What compelled these young men to leave the comfort and safety of home to face death on the battlefield, loss of income for their families, and legal sanctions for participating in a foreign war?

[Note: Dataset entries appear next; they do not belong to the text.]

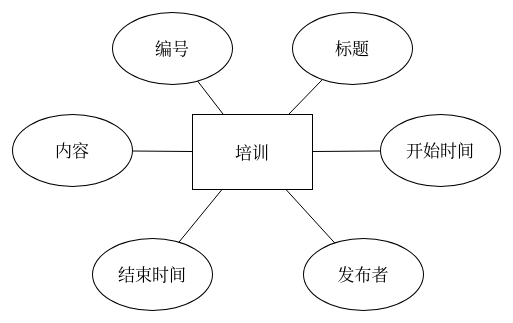
<!DOCTYPE html>
<html lang="zh-CN">
<head>
<meta charset="utf-8">
<title>培训</title>
<style>
:root { --paper: #fff; --ink: #000; }
* { box-sizing: border-box; }
html, body { margin: 0; width: 513px; height: 323px; overflow: hidden; background: var(--paper); }
.diagram {
  position: relative; width: 513px; height: 323px; overflow: hidden;
  color: var(--ink);
  font: 400 17px/1 "Noto Serif CJK SC", "Noto Serif CJK JP", serif;
}
.connectors { position: absolute; left: 0; top: 0; stroke: var(--ink); stroke-width: 1; }
.node {
  position: absolute; display: flex; align-items: center; justify-content: center;
  padding: 0 1px 2px 0; border: 1px solid var(--ink);
  background: var(--paper); white-space: nowrap;
}
.attribute { width: 121px; height: 73px; border-radius: 50%; }
.entity { left: 192px; top: 114px; width: 121px; height: 76px; }
.number { left: 112px; top: 12px; }
.heading { left: 292px; top: 12px; }
.content { left: 12px; top: 114px; }
.start-time { left: 380px; top: 114px; }
.end-time { left: 92px; top: 238px; }
.publisher { left: 303px; top: 238px; }
</style>
</head>
<body>
<main class="diagram">
  <!-- Connectors sit beneath the nodes, so each line ends at a node's edge -->
  <svg class="connectors" width="513" height="323" viewBox="0 0 513 323" aria-hidden="true">
    <line x1="172.5" y1="48.5" x2="223" y2="114"/>
    <line x1="352.5" y1="48.5" x2="289" y2="114"/>
    <line x1="72.5" y1="150.5" x2="192" y2="151.5"/>
    <line x1="440.5" y1="150.5" x2="313" y2="151.5"/>
    <line x1="152.5" y1="274.5" x2="222" y2="189.5"/>
    <line x1="363.5" y1="274.5" x2="286" y2="189.5"/>
  </svg>
  <div class="node entity">培训</div>
  <div class="node attribute number">编号</div>
  <div class="node attribute heading">标题</div>
  <div class="node attribute content">内容</div>
  <div class="node attribute start-time">开始时间</div>
  <div class="node attribute end-time">结束时间</div>
  <div class="node attribute publisher">发布者</div>
</main>
</body>
</html>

Drawing on newspapers, autobiographies, and military and census records, Richard Reid pieces together a portrait of a group of men who served the Union in disparate ways - as soldiers, sailors, or doctors - but who all believed that the principles of liberty, justice, and equality were worth fighting for, regardless of which side of the border they made their home.

By bringing the courage and contributions of these men to light, African Canadians in Union Blue opens a window on the changing nature of the Civil War and the ties that held black communities together even as the borders around them shifted or were torn asunder.


Språk Engelsk Engelsk Innbinding Innbundet
Utgitt 2014 Forfatter Richard M. Reid
Turpin DEDS Orphans
ISBN 9780774827454
Antall sider 320 Dimensjoner 15,2cm x 22,9cm x 2,5cm
Vekt 567 gram Leverandør Bertram Trading Ltd
Emner og form Black & Asian studies, History of the Americas, Modern history to 20th century: c 1700 to c 1900, American Civil War